WHAT YOU HAVE TO DO: Look below for lines that hold the string "medium" and copy each one.
### DATASET RECORDS
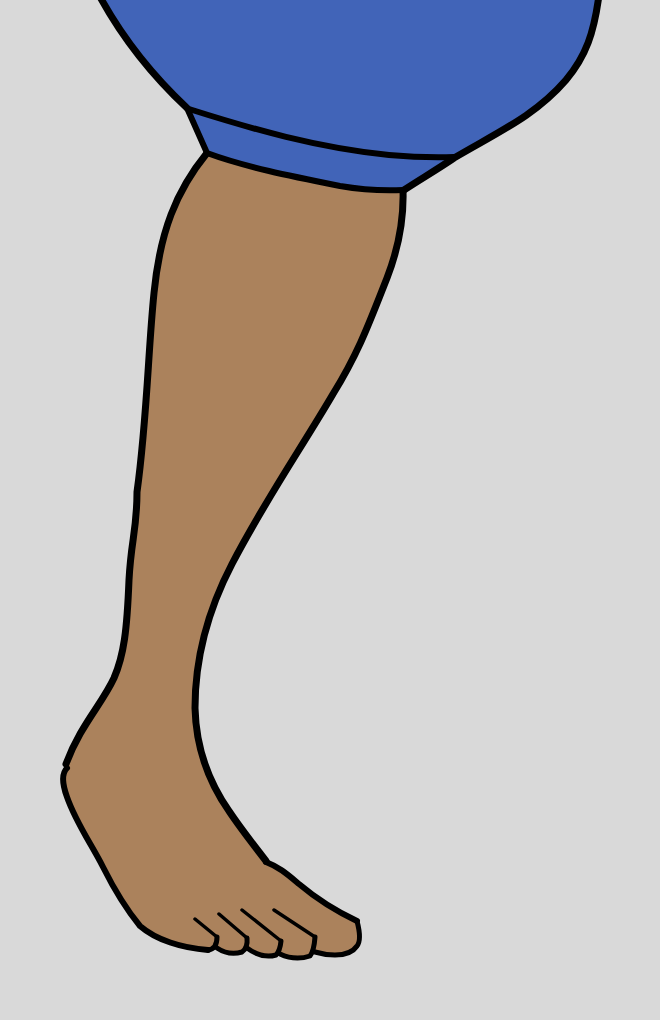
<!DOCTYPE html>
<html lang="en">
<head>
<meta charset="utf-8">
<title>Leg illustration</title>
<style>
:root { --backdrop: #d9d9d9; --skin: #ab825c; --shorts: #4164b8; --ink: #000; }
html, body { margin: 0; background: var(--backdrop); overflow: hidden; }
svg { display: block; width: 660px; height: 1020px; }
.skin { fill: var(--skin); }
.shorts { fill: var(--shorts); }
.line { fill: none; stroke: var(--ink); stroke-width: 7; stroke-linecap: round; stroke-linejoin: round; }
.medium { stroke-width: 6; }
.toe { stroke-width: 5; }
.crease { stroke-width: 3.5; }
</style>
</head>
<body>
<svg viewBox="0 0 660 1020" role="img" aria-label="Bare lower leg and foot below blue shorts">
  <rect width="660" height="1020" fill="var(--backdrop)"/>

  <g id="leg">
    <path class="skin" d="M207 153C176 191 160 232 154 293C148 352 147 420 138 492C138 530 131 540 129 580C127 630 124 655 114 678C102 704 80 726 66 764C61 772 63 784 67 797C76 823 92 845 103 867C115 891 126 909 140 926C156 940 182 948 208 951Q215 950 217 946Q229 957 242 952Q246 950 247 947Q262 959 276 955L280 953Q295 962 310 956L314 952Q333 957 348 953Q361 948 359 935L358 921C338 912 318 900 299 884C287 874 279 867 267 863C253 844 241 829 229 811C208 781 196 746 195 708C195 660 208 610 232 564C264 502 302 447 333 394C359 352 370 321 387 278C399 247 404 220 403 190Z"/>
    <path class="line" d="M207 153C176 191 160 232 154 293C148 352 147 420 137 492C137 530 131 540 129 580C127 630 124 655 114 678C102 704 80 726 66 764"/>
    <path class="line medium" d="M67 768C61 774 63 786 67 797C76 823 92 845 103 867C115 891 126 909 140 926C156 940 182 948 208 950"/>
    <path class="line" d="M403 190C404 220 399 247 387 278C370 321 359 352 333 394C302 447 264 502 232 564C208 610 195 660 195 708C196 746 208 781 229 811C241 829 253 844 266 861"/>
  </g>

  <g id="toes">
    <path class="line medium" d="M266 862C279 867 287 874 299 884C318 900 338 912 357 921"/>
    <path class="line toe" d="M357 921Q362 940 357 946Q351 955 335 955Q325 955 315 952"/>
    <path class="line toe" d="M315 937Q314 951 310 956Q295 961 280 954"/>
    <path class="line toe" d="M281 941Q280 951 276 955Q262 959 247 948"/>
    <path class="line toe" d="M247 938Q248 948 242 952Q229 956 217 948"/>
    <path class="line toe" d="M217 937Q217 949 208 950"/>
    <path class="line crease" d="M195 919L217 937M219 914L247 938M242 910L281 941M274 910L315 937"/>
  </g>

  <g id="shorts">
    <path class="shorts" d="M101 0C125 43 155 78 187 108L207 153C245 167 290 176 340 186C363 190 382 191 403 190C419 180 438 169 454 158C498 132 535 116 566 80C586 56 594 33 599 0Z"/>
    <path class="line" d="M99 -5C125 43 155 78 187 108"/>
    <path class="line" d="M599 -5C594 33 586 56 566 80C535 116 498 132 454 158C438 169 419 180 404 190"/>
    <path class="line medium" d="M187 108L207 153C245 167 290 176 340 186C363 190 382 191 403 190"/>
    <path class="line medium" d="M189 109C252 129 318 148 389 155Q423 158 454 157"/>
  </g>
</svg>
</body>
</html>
######
### DATASET RECORDS
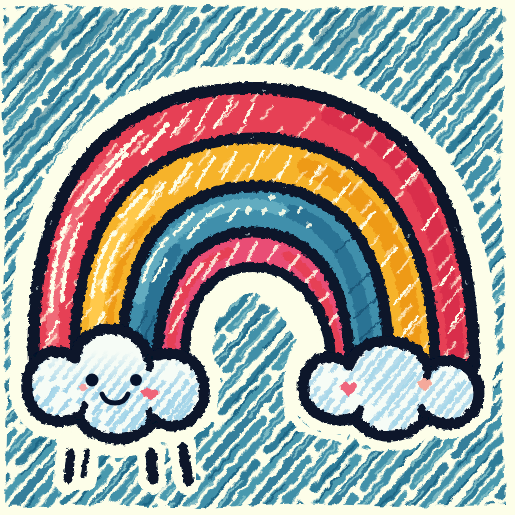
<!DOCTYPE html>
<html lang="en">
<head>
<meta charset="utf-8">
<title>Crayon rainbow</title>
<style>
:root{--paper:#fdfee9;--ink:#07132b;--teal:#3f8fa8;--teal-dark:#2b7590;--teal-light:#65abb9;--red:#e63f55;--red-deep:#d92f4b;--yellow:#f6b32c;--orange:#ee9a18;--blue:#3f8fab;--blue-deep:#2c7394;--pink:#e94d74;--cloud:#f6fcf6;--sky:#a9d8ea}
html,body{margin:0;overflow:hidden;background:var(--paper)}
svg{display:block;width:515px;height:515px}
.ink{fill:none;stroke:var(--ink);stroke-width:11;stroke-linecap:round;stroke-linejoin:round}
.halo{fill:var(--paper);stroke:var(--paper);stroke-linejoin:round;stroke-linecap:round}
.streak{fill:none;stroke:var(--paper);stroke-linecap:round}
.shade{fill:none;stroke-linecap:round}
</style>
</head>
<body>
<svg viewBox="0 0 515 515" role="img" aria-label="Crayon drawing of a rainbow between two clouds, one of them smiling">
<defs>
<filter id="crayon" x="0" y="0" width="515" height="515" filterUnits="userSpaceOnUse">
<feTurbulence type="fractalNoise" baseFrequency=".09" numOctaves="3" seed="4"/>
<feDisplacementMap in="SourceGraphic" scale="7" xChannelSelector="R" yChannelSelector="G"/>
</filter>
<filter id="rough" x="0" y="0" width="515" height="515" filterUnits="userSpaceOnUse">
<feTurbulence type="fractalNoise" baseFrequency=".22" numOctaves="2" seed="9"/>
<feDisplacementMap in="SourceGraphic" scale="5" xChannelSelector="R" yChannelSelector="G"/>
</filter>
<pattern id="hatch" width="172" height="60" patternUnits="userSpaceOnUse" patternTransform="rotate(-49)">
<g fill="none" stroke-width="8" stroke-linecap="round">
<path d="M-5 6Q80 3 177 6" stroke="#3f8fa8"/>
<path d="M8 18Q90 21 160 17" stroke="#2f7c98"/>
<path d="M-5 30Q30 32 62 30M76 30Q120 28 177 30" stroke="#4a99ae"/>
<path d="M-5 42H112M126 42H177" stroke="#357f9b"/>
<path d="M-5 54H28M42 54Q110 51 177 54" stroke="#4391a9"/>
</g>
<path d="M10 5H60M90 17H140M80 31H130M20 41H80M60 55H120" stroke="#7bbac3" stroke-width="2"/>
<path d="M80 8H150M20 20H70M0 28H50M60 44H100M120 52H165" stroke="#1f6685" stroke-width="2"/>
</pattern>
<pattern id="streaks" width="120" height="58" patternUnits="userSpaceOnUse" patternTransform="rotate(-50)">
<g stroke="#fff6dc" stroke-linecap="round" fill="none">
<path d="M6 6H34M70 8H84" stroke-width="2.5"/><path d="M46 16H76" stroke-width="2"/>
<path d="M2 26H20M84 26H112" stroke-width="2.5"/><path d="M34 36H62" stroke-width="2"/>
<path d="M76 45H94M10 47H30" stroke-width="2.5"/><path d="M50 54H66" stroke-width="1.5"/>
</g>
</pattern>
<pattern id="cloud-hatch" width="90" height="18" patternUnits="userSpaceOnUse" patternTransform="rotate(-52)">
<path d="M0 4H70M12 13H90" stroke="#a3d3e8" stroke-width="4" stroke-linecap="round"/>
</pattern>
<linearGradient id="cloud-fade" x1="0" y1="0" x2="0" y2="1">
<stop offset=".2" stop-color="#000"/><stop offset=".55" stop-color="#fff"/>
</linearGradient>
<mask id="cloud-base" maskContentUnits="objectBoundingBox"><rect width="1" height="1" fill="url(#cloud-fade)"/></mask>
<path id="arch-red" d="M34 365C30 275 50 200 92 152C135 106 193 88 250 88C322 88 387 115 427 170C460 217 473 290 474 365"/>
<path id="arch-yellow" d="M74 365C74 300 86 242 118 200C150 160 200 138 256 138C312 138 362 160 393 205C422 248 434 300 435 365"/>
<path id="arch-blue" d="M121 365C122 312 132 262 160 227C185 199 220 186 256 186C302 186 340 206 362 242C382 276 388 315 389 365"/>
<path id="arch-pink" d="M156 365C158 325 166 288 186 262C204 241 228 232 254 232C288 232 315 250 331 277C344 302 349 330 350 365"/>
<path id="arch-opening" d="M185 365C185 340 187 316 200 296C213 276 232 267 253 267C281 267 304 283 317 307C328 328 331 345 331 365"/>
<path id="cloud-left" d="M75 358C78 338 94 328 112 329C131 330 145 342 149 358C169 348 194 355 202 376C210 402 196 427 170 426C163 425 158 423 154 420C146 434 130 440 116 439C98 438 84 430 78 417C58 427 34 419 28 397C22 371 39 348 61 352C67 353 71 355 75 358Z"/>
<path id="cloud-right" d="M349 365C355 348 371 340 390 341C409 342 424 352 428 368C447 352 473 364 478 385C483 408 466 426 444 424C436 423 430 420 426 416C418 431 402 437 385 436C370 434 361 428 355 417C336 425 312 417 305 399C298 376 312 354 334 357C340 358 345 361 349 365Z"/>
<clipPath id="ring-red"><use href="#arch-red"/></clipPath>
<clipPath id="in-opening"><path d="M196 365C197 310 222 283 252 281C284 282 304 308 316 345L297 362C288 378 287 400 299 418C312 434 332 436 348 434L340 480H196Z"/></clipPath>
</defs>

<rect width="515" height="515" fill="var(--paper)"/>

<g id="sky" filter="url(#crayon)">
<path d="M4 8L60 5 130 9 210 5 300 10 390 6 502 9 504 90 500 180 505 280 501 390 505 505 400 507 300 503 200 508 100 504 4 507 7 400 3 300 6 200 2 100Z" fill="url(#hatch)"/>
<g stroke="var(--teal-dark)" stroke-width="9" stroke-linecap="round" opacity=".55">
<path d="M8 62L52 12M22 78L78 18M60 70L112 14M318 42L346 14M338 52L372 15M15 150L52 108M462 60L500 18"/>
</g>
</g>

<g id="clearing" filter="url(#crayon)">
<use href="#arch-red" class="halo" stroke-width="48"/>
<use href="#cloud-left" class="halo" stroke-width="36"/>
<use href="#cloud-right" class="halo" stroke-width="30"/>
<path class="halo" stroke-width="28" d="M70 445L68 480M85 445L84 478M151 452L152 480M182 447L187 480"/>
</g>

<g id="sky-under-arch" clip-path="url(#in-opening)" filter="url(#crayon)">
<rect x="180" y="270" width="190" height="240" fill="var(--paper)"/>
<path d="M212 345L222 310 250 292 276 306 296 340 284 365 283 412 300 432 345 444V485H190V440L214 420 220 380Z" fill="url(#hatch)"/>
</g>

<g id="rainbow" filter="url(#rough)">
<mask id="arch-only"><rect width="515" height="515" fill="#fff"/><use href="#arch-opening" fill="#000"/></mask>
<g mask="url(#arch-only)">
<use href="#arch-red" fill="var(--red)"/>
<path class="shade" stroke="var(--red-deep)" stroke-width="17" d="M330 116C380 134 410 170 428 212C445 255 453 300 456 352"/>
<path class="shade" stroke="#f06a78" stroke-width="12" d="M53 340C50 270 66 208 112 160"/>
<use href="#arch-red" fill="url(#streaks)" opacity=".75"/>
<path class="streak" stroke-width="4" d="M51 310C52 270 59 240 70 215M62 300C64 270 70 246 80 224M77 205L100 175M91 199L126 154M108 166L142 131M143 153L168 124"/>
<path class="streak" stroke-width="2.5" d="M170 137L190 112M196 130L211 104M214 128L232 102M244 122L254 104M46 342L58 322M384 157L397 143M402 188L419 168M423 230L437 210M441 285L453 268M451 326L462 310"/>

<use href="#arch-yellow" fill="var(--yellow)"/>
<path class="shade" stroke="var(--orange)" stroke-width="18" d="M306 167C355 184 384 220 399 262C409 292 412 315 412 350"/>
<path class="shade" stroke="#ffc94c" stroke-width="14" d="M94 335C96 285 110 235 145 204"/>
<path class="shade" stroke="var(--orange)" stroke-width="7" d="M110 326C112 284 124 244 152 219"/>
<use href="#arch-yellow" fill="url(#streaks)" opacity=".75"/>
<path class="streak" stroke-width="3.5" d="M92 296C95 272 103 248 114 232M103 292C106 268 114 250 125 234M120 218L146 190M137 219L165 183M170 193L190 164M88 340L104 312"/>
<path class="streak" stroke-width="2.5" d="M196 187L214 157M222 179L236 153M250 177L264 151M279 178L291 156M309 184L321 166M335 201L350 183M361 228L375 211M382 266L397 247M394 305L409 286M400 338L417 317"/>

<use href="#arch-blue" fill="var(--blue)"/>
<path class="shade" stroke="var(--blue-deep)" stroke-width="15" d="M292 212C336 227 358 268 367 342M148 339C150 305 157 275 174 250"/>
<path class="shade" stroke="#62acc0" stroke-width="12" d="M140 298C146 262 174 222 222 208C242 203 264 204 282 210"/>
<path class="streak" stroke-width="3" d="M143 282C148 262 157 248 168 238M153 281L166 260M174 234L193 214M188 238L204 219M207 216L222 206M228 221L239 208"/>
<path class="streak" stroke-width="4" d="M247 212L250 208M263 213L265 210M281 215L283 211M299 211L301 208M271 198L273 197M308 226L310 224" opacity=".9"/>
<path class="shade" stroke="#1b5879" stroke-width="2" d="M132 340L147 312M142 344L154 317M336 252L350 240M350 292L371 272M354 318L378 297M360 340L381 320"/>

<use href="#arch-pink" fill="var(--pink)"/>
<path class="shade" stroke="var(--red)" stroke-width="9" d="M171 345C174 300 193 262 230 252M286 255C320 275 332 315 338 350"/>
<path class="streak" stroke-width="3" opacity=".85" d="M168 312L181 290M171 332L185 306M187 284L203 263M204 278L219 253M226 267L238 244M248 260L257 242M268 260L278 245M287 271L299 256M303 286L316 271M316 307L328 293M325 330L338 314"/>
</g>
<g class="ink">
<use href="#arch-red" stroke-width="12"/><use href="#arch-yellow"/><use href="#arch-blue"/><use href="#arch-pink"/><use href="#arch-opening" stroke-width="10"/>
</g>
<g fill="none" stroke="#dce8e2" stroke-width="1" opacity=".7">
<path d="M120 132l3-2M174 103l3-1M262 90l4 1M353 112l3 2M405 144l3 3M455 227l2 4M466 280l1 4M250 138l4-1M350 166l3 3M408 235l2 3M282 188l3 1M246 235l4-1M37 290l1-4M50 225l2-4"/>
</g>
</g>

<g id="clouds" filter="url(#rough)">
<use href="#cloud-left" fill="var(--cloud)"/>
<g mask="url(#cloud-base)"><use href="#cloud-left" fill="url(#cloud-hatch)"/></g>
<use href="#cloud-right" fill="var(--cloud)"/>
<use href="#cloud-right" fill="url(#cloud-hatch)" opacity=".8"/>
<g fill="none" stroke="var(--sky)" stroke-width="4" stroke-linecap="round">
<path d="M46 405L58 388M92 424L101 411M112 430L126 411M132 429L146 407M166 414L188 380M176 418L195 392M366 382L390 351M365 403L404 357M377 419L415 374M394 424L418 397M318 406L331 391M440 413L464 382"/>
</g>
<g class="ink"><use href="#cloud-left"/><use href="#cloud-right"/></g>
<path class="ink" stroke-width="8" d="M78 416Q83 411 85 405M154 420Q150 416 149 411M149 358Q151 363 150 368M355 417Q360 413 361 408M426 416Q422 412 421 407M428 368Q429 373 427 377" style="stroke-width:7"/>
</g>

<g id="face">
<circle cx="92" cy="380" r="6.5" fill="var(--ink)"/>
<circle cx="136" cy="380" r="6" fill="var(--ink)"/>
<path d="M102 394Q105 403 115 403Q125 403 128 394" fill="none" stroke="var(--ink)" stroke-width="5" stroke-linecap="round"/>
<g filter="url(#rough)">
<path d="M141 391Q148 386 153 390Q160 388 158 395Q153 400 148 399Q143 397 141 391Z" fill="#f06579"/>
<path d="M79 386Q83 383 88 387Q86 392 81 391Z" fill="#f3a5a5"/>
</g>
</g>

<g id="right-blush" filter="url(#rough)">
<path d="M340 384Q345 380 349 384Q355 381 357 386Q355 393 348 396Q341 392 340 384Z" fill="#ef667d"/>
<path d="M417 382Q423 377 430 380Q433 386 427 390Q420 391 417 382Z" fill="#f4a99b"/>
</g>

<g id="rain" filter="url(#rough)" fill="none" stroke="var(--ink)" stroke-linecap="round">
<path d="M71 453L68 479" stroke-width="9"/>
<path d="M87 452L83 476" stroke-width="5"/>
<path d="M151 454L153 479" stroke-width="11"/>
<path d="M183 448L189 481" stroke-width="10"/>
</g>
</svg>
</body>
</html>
######
ANSWER TO THIS PROBLEM:
.medium { stroke-width: 6; }
    <path class="line medium" d="M67 768C61 774 63 786 67 797C76 823 92 845 103 867C115 891 126 909 140 926C156 940 182 948 208 950"/>
    <path class="line medium" d="M266 862C279 867 287 874 299 884C318 900 338 912 357 921"/>
    <path class="line medium" d="M187 108L207 153C245 167 290 176 340 186C363 190 382 191 403 190"/>
    <path class="line medium" d="M189 109C252 129 318 148 389 155Q423 158 454 157"/>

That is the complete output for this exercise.